• Activity
The answer must consist of each line below that holds the word "beams", copied as it stands.

Saved data entries:
- - -
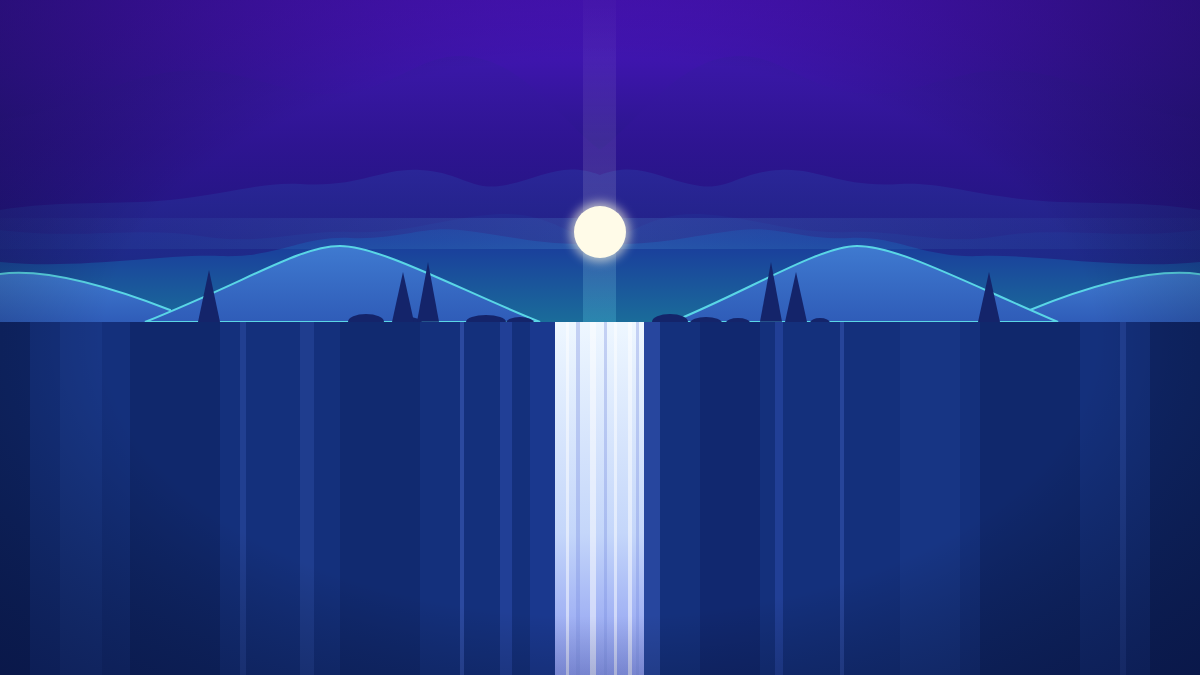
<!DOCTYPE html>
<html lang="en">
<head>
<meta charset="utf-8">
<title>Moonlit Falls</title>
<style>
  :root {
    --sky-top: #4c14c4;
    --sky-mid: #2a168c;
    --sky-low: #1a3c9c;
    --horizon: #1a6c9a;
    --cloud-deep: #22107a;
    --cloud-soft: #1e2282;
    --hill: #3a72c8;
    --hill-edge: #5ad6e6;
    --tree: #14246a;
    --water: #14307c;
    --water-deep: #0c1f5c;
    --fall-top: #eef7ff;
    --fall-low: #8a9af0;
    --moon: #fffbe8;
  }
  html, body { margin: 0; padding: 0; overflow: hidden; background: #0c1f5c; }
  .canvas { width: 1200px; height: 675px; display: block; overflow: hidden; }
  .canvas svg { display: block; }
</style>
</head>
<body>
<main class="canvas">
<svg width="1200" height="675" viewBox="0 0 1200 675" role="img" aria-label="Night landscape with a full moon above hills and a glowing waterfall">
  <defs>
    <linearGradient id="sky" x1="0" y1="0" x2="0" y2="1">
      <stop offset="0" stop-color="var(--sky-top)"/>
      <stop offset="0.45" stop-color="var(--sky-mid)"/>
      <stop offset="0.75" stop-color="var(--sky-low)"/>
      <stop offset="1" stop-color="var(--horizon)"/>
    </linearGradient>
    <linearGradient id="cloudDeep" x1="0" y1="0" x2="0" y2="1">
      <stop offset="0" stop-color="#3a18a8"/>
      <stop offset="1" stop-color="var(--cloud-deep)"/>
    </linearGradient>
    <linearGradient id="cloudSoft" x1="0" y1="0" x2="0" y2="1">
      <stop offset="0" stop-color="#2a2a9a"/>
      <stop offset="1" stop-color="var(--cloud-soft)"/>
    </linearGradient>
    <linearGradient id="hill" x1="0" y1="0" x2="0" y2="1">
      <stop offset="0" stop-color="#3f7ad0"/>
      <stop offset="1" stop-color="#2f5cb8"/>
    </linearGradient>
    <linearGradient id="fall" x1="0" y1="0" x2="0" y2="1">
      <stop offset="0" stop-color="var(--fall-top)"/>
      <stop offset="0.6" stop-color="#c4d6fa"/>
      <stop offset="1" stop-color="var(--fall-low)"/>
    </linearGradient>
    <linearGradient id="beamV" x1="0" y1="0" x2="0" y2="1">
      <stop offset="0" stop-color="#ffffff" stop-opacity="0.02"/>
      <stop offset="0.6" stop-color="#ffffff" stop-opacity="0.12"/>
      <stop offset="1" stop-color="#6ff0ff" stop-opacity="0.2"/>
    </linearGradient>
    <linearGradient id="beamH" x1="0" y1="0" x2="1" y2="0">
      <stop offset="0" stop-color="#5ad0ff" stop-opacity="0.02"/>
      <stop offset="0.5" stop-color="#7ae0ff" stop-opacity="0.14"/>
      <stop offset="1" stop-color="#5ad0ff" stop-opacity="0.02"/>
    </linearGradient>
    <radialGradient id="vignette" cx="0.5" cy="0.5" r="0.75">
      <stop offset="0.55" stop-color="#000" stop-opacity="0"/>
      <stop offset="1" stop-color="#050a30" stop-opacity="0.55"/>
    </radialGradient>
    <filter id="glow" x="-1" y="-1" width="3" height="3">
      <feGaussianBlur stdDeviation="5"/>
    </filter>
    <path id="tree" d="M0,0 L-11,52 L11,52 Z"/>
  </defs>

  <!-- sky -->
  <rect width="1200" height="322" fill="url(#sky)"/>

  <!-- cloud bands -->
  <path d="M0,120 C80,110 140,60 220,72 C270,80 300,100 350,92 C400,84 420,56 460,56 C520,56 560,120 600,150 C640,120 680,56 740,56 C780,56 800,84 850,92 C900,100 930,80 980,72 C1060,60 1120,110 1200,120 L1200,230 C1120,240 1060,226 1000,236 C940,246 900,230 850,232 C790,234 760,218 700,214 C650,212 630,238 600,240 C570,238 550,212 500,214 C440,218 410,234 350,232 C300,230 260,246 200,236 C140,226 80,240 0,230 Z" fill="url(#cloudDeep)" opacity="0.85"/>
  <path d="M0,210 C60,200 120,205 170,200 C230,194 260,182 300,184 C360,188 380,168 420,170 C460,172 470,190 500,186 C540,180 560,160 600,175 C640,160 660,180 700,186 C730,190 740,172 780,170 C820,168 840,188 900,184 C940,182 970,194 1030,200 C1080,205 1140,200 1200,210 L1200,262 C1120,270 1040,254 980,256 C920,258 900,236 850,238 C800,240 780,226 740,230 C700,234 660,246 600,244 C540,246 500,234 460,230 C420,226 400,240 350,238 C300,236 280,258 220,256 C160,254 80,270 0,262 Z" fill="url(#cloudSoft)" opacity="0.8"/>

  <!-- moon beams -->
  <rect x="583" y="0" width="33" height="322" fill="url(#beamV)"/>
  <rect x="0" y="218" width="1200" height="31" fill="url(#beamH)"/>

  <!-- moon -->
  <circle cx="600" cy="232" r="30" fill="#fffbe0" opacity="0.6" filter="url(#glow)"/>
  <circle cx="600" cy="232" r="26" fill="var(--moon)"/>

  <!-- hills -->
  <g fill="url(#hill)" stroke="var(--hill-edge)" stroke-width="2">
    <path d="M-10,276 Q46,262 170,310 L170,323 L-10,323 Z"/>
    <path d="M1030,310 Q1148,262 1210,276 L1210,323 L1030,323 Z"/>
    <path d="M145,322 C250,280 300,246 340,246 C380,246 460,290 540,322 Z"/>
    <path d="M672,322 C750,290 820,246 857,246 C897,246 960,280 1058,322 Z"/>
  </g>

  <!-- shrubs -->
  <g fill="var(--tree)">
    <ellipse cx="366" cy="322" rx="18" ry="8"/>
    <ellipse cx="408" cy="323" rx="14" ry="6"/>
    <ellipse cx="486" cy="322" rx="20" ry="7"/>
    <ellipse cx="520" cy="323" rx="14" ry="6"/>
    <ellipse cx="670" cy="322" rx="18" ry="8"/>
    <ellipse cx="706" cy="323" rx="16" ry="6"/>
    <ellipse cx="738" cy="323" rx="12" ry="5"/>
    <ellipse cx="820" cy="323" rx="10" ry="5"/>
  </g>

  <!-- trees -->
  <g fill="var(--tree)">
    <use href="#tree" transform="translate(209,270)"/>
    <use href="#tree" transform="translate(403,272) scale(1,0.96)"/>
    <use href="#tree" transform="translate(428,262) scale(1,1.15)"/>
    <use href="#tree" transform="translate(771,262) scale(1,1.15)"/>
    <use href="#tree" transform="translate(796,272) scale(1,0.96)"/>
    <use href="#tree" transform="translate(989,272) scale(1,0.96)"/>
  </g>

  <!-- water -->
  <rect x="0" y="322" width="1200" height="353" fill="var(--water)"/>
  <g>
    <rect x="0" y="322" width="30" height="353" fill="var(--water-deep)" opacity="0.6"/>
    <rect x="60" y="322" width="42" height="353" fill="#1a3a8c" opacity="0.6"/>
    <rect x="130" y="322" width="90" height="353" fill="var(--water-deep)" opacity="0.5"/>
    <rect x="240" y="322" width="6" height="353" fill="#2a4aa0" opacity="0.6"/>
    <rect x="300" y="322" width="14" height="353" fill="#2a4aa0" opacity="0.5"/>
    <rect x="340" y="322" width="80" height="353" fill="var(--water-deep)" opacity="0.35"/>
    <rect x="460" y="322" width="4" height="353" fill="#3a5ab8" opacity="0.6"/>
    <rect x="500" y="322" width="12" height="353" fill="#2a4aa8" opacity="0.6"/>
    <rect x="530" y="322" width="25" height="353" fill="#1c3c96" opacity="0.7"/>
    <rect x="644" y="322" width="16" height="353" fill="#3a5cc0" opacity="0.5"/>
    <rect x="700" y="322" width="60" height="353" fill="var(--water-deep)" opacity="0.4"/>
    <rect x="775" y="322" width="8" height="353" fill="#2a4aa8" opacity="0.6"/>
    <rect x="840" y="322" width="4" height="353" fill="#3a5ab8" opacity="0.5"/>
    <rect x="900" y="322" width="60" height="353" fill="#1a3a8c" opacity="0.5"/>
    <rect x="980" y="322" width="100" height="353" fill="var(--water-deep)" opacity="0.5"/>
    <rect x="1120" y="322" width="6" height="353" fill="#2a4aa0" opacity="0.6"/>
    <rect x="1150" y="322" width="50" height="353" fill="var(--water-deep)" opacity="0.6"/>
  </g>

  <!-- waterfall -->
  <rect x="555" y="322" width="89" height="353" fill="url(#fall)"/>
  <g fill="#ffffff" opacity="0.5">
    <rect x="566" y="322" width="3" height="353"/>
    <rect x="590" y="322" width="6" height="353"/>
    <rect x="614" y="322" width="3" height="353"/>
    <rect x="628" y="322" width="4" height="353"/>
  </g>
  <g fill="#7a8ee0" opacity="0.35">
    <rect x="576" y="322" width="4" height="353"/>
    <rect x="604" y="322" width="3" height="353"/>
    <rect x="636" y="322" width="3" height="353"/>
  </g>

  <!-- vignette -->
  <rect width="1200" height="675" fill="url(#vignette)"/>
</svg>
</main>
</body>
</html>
- - -
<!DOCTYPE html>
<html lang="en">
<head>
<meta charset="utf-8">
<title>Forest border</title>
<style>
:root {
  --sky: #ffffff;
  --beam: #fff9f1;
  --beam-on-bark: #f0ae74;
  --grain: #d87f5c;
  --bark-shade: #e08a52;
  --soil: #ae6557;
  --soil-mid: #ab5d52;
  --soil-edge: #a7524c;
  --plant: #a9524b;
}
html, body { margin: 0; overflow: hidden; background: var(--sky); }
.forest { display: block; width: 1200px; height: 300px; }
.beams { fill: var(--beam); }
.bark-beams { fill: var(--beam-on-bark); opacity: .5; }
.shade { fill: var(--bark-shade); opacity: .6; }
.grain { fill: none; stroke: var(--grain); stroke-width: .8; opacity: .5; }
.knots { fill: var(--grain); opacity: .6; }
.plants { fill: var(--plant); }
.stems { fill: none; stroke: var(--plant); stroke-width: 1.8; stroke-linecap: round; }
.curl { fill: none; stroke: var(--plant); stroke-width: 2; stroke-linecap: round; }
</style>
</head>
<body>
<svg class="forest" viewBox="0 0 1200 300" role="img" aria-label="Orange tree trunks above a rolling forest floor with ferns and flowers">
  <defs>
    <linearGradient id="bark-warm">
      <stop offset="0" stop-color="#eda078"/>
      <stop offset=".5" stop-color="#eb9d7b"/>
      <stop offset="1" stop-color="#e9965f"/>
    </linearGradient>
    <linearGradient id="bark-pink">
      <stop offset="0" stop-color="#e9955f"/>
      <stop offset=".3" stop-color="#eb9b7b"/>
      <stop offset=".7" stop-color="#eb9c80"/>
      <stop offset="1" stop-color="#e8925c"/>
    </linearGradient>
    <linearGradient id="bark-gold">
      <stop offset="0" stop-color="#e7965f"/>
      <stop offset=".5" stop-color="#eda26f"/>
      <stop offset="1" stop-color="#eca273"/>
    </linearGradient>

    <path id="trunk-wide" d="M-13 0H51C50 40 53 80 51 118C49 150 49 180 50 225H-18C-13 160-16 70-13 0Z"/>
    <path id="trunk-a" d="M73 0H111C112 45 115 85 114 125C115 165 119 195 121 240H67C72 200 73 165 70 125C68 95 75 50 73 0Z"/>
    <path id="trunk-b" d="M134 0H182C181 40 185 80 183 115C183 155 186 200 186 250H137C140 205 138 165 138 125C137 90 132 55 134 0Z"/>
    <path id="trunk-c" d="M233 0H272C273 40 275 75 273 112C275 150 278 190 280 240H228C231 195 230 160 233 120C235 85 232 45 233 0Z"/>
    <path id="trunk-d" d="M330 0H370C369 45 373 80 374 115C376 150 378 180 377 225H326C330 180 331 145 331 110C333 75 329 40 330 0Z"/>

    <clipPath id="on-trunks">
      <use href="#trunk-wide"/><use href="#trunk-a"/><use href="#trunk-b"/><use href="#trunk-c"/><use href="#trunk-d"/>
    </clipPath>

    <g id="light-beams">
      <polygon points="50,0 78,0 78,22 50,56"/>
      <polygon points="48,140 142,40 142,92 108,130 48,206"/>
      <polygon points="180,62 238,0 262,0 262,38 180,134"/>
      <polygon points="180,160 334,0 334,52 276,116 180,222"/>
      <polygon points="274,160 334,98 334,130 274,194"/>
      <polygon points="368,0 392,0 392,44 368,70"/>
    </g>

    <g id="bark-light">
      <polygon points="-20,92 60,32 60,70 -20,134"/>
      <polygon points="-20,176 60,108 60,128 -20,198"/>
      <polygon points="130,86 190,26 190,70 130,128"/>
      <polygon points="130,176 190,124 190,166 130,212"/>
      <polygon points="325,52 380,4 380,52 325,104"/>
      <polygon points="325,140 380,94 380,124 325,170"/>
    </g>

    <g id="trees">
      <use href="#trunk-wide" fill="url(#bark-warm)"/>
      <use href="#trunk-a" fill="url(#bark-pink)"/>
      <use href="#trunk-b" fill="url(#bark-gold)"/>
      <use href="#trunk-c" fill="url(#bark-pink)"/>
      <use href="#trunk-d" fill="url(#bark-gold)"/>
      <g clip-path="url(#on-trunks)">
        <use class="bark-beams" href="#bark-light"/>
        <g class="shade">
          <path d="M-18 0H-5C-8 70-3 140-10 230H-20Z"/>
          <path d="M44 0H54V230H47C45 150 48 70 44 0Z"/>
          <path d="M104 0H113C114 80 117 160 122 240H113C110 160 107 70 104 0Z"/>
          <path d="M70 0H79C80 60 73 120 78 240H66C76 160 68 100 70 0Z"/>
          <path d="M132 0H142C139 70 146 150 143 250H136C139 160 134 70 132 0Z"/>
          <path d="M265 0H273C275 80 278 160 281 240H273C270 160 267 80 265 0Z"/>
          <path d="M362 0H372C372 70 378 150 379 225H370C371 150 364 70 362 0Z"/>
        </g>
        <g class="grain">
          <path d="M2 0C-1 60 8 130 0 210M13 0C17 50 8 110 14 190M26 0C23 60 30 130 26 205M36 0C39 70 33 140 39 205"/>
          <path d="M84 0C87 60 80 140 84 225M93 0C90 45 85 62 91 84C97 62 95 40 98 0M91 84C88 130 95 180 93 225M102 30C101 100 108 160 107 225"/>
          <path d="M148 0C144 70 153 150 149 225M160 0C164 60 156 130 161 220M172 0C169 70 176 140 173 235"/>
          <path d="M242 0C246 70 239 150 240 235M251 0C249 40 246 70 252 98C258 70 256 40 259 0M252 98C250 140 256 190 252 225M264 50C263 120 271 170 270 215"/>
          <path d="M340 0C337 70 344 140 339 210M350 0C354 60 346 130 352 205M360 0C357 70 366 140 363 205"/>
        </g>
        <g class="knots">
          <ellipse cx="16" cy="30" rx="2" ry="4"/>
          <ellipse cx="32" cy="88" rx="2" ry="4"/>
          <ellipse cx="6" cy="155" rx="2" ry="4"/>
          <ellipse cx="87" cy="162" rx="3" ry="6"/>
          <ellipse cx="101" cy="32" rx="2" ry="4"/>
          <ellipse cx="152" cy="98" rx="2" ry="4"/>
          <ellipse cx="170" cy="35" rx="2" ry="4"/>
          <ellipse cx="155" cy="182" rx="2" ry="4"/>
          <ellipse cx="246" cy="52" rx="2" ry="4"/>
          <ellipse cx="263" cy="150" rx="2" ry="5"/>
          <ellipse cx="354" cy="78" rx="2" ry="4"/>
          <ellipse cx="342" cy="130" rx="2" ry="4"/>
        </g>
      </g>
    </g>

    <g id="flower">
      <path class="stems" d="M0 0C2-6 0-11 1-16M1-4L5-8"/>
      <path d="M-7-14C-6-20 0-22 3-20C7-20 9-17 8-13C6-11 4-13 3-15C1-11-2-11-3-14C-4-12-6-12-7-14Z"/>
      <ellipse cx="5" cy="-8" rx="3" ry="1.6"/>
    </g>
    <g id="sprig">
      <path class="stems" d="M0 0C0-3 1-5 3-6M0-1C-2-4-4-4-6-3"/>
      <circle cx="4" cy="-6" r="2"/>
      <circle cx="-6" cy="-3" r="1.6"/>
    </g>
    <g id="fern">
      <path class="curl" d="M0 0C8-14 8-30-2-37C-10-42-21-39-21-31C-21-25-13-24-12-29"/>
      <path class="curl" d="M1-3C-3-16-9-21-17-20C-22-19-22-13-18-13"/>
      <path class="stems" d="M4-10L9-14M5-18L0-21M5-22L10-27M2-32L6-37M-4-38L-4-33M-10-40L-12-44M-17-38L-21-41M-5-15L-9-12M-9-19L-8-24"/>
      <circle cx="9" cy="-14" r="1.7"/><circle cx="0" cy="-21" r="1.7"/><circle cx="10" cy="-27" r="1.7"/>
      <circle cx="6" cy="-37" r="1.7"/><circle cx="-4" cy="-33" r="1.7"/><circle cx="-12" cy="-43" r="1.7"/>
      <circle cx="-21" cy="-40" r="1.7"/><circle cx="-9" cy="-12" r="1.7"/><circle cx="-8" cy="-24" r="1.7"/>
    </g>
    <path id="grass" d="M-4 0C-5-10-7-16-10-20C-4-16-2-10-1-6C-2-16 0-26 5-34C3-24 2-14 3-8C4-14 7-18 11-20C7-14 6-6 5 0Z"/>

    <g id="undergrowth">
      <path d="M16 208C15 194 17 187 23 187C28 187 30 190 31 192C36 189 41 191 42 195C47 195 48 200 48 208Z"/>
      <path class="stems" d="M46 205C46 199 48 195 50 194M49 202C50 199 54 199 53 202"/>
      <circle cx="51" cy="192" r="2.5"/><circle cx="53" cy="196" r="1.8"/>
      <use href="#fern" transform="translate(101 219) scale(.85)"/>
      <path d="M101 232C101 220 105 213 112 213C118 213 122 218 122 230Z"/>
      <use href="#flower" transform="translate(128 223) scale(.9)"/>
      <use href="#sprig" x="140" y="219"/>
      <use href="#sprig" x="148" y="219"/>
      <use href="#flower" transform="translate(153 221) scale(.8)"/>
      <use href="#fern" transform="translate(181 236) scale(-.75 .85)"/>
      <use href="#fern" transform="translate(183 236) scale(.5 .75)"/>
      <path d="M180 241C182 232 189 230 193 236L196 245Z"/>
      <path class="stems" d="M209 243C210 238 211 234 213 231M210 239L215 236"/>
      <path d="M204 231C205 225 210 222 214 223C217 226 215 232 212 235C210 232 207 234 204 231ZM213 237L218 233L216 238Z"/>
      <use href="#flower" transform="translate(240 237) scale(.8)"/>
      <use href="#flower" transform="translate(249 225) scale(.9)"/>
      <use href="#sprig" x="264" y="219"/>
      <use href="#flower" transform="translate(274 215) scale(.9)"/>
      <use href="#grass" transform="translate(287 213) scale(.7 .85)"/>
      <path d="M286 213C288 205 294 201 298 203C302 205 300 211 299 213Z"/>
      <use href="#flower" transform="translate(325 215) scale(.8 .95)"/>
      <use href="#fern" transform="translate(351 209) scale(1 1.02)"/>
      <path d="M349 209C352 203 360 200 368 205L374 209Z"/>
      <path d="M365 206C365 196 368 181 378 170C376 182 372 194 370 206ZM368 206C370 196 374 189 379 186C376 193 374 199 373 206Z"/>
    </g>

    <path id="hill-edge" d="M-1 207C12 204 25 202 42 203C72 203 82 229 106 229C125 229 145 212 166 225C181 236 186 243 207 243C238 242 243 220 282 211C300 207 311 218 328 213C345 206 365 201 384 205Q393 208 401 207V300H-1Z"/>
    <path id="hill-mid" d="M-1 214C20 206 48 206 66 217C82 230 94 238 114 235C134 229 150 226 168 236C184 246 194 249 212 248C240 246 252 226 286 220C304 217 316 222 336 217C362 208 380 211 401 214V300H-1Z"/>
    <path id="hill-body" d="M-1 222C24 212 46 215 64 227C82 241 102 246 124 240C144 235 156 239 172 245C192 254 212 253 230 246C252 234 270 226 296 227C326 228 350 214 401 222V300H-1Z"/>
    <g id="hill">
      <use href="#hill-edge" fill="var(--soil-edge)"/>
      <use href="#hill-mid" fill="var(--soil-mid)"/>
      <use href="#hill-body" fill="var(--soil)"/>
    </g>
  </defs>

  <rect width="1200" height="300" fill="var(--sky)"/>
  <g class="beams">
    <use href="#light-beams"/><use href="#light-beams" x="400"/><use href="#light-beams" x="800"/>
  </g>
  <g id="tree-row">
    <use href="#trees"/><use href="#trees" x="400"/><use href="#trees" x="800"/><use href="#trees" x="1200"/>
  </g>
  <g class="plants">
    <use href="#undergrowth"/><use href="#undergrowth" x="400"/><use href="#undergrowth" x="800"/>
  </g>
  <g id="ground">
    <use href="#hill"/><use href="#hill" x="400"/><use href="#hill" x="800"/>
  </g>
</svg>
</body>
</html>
- - -
• Response
  <!-- moon beams -->
.beams { fill: var(--beam); }
.bark-beams { fill: var(--beam-on-bark); opacity: .5; }
    <g id="light-beams">
        <use class="bark-beams" href="#bark-light"/>
  <g class="beams">
    <use href="#light-beams"/><use href="#light-beams" x="400"/><use href="#light-beams" x="800"/>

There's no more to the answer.